**Task details:**
Once the line with "--pupil: #101510;" is found in the data, output it and each following line exactly, up to and including the line with "154 L240 153", and nothing before or after.
(The input begins)
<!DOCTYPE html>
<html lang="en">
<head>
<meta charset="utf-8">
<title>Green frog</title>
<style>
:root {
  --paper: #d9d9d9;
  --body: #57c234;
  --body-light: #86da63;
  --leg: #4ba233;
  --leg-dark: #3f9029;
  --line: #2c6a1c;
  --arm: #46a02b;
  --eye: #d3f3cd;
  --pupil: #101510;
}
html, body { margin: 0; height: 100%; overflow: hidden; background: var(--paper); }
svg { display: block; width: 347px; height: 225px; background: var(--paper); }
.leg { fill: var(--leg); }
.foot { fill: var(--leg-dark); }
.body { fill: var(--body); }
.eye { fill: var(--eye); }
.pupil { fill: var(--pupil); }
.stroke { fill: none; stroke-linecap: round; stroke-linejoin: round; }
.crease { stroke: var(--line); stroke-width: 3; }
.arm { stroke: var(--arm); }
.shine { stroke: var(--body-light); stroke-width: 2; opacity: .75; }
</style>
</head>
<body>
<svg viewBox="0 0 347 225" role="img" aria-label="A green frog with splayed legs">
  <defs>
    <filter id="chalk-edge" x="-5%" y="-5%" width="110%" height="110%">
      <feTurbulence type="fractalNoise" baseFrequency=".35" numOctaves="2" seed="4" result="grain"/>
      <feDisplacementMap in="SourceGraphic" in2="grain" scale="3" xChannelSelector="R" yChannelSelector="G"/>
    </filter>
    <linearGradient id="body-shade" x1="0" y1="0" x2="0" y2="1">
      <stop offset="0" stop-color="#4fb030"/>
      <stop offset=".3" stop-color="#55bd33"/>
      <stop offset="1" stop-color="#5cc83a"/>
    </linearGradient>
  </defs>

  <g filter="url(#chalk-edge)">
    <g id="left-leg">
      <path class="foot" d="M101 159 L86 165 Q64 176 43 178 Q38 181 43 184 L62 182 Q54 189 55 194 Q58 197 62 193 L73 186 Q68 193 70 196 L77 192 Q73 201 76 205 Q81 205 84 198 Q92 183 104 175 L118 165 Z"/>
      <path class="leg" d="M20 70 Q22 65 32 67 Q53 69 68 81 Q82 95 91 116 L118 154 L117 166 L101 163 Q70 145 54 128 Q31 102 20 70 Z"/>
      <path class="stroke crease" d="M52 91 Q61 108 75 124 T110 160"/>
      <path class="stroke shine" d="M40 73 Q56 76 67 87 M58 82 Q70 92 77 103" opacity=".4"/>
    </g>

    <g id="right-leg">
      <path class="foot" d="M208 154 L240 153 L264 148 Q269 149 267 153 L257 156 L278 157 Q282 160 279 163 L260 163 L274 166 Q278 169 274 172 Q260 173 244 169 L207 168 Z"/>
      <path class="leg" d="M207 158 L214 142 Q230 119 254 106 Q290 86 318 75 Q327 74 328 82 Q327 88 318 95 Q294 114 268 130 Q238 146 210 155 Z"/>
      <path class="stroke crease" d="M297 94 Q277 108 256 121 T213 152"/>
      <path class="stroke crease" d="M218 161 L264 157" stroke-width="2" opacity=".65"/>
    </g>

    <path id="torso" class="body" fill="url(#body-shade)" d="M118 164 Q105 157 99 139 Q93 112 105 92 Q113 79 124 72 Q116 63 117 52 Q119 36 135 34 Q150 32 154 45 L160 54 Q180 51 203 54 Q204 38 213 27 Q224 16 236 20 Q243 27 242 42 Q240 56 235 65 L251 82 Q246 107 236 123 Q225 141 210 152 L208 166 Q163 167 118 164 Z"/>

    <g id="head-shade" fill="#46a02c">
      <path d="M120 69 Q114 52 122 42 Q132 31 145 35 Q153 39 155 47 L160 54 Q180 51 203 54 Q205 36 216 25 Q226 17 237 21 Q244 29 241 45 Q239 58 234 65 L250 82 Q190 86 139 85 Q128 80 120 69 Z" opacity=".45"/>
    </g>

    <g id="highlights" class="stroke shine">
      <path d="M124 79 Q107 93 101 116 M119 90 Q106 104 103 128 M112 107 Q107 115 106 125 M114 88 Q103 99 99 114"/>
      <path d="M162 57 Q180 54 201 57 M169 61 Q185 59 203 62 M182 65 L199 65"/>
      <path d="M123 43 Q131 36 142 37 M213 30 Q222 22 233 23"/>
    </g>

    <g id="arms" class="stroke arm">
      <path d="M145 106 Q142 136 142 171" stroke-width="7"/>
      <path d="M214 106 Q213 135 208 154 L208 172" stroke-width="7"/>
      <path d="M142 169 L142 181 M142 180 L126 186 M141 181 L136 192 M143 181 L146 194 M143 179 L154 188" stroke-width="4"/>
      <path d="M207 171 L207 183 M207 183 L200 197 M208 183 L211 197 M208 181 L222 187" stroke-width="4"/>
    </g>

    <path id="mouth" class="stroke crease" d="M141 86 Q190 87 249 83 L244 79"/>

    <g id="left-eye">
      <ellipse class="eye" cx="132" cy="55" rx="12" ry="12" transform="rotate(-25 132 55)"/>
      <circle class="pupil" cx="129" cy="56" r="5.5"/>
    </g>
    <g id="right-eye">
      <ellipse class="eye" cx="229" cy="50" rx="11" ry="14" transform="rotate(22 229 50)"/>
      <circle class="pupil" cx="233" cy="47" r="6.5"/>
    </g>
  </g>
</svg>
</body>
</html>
(The input ends)
**Answer for the task:**
  --pupil: #101510;
}
html, body { margin: 0; height: 100%; overflow: hidden; background: var(--paper); }
svg { display: block; width: 347px; height: 225px; background: var(--paper); }
.leg { fill: var(--leg); }
.foot { fill: var(--leg-dark); }
.body { fill: var(--body); }
.eye { fill: var(--eye); }
.pupil { fill: var(--pupil); }
.stroke { fill: none; stroke-linecap: round; stroke-linejoin: round; }
.crease { stroke: var(--line); stroke-width: 3; }
.arm { stroke: var(--arm); }
.shine { stroke: var(--body-light); stroke-width: 2; opacity: .75; }
</style>
</head>
<body>
<svg viewBox="0 0 347 225" role="img" aria-label="A green frog with splayed legs">
  <defs>
    <filter id="chalk-edge" x="-5%" y="-5%" width="110%" height="110%">
      <feTurbulence type="fractalNoise" baseFrequency=".35" numOctaves="2" seed="4" result="grain"/>
      <feDisplacementMap in="SourceGraphic" in2="grain" scale="3" xChannelSelector="R" yChannelSelector="G"/>
    </filter>
    <linearGradient id="body-shade" x1="0" y1="0" x2="0" y2="1">
      <stop offset="0" stop-color="#4fb030"/>
      <stop offset=".3" stop-color="#55bd33"/>
      <stop offset="1" stop-color="#5cc83a"/>
    </linearGradient>
  </defs>

  <g filter="url(#chalk-edge)">
    <g id="left-leg">
      <path class="foot" d="M101 159 L86 165 Q64 176 43 178 Q38 181 43 184 L62 182 Q54 189 55 194 Q58 197 62 193 L73 186 Q68 193 70 196 L77 192 Q73 201 76 205 Q81 205 84 198 Q92 183 104 175 L118 165 Z"/>
      <path class="leg" d="M20 70 Q22 65 32 67 Q53 69 68 81 Q82 95 91 116 L118 154 L117 166 L101 163 Q70 145 54 128 Q31 102 20 70 Z"/>
      <path class="stroke crease" d="M52 91 Q61 108 75 124 T110 160"/>
      <path class="stroke shine" d="M40 73 Q56 76 67 87 M58 82 Q70 92 77 103" opacity=".4"/>
    </g>

    <g id="right-leg">
      <path class="foot" d="M208 154 L240 153 L264 148 Q269 149 267 153 L257 156 L278 157 Q282 160 279 163 L260 163 L274 166 Q278 169 274 172 Q260 173 244 169 L207 168 Z"/>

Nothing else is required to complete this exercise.